I have a good number of books from the publisher of this little gem that tell the story of the great battleships of the Dreadnought era. It is easy to forget that some of the most important naval vessels were not bristling with guns, nor did they weigh in at tens of thousands of tons. The supreme example of this is the mighty Higgins boat.
This excellent book by Charles C Roberts, Jr, ticks all the boxes for me. It is full of excellent archive photos, original publicity material, technical diagrams and CAD drawings. This is not a book you will get bogged down in under the weight of a thousands facts and hyper detail. Instead, the author sets out to tell a straightforward story and he does a pretty good job of it.
At the shallow end of the history, just about everyone reading this will know the Higgins LCVP from countless war films and dramas. All the Spielberg stuff comes to mind instantly and let us be honest and say those chunks of celluloid are an honest point of reference for us. But this book takes into the guts of the Higgins boat to show the superior nature of its design and construction and it takes time to marvel at the vast industrial power of the wartime United States.
I’ve never been much of a techy person and prefer the general history stuff and the stories of people and in this case we have the boat-builder Andrew Jackson Higgins of New Orleans and the equally important figure of an engineer named Francis W Beasecker, a marine engine specialist who had worked for Chrysler and a man who knew about operating ships on the Great Lakes. Beasecker is essentially the sort of unknown who should probably appear on postage stamps and have a warship named after him, but the quiet people usually slip under the radar and he appears to be one of them. As an officer in the Corps of Engineers he was heavily involved in the construction of Higgins boats and actually wrote the manual of how to build one. He was awarded the Bronze Star for his efforts.
This being a Seaforth book there is a fair degree of technical stuff that usually goes in one eye and out the other as far as I am concerned, but it isn’t too arduous to get my head round and it all makes sense. Pictures of the construction phase help things along. I have to admit to finding all this detail quite interesting.

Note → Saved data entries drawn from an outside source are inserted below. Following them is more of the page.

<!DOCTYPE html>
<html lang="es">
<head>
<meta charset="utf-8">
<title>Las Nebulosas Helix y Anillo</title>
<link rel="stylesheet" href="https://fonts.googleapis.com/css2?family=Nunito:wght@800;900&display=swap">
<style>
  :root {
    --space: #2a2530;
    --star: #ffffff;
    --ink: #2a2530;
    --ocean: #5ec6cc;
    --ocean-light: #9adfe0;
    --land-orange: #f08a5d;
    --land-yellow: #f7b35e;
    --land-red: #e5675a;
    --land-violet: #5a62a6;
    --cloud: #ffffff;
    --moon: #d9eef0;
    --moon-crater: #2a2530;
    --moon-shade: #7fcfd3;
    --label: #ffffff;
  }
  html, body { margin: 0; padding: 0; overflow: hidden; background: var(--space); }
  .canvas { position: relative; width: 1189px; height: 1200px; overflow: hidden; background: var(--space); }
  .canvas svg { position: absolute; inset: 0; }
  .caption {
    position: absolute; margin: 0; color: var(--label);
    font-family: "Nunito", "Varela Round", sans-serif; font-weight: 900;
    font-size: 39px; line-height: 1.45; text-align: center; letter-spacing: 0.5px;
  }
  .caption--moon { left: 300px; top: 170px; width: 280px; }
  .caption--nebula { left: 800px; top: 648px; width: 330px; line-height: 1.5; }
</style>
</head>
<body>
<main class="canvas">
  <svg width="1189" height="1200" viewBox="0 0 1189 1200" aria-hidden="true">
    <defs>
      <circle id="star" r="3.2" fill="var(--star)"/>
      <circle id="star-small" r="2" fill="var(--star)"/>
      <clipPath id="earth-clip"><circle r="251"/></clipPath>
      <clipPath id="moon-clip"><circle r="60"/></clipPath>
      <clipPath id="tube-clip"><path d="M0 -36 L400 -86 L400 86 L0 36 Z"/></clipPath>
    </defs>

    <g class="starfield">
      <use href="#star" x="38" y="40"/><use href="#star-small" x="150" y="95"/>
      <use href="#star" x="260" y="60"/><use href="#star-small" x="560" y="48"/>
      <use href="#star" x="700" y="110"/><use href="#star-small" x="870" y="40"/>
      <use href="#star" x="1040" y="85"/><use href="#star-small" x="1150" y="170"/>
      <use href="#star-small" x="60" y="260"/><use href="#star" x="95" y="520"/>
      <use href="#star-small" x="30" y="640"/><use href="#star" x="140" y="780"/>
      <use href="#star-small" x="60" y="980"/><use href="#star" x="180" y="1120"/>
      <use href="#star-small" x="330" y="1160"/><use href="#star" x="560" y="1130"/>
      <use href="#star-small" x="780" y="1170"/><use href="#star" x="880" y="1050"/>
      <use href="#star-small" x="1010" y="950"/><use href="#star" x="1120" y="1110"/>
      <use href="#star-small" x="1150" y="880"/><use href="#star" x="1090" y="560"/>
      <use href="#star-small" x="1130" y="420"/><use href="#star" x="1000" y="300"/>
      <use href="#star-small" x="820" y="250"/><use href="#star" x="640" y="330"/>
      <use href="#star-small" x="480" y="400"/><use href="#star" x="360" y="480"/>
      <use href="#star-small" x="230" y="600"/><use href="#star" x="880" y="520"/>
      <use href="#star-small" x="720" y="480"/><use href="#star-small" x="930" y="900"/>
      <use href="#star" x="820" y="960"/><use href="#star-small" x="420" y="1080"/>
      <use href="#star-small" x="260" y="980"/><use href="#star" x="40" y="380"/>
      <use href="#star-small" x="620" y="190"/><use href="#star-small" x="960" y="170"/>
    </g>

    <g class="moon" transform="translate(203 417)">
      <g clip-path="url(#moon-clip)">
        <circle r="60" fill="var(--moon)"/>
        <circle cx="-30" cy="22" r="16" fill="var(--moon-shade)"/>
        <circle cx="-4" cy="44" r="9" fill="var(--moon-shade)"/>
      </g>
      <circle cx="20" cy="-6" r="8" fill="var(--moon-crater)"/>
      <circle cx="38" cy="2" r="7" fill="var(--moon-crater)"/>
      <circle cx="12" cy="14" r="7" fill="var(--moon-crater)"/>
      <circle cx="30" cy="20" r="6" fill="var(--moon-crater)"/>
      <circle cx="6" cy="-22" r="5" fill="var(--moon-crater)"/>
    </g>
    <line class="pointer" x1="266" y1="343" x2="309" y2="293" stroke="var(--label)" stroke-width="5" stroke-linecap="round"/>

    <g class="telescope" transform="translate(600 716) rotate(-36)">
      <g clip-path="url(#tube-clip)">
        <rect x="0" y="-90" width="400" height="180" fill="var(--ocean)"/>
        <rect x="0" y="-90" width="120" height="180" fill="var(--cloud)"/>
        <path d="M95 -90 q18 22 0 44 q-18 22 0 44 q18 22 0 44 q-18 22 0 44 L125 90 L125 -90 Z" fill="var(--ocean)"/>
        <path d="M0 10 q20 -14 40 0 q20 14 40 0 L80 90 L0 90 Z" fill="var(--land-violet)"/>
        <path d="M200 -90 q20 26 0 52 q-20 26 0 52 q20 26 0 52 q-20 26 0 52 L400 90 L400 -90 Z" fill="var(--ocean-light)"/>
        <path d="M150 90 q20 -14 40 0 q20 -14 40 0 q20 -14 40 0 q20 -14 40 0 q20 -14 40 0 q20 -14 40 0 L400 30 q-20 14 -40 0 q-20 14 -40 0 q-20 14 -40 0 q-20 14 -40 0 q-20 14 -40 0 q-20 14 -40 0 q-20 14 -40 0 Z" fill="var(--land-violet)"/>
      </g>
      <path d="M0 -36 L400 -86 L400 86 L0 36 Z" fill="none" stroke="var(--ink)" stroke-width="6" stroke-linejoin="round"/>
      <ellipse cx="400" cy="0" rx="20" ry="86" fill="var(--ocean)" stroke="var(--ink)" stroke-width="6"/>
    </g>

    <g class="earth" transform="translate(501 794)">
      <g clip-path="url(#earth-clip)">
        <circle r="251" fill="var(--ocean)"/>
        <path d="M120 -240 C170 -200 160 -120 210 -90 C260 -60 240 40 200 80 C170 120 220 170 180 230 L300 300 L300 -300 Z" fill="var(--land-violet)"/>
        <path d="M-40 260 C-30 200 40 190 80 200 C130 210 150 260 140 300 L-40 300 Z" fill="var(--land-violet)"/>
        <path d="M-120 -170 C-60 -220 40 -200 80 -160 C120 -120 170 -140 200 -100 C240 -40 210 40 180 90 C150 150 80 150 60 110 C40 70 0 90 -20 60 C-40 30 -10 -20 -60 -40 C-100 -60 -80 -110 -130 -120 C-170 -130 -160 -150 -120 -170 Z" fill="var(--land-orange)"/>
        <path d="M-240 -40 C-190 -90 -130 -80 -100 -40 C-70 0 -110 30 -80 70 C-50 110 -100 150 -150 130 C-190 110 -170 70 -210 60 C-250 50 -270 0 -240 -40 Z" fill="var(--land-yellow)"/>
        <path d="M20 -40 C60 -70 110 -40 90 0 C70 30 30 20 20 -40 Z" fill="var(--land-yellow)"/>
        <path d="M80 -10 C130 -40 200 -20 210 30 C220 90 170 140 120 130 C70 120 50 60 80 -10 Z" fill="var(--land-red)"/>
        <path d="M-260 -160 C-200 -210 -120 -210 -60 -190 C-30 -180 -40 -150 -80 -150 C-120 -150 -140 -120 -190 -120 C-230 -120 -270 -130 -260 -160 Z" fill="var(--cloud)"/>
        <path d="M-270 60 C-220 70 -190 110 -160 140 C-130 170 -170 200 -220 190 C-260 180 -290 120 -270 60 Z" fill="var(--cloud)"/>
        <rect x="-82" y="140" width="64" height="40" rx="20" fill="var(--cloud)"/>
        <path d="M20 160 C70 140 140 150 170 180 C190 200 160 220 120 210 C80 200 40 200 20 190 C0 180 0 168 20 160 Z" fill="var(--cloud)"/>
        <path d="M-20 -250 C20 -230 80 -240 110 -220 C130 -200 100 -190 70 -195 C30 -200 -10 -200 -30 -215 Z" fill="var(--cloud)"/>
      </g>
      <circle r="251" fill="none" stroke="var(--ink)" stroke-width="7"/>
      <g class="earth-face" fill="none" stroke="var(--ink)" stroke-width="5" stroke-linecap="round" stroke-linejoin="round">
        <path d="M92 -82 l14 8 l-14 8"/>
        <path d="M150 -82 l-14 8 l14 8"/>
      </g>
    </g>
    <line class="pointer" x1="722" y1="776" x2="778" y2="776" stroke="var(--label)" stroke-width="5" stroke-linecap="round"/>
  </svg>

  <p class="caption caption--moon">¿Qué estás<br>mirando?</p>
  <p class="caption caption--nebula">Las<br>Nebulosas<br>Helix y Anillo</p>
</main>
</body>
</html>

Aside from the boat itself we also get a look at it’s power plant and details about the armament, performance and handling. Mr Roberts leaves no stone unturned in this respect and he goes to lengths to illustrate the qualities of the Higgins LCVP, there is even a parts inventory at the end!
It is a testimony to the quality of the design that over 23,000 were built and the combat history of this remarkable little boat should need no attempts at hyperbole from me.
Who will this book appeal to? Without doubt anyone with a fixation on amphibious operations will take much from it. The range of diagrams and drawings will be of great use to model-makers or perhaps you have a Higgins boat tucked away and could do with a set of plans. Look no further.
All in all this is a solid book well up to the standards I have come to admire from Seaforth Publishing. The author took his title from a quote by Dwight D Eisenhower and the great man obviously had a point. The Higgins LCVP was as vital to the Allied victory over the Axis Powers as any other piece of hardware we can name. This book will help us understand why and, as such, it is an essential addition to your naval warfare library.
Reviewed by Mark Barnes for War History Online
THE BOAT THAT WON THE WAR
An Illustrated History of the Higgins LCVP
By Charles C Roberts, Jr
ISBN: 978 1 5267 0691 1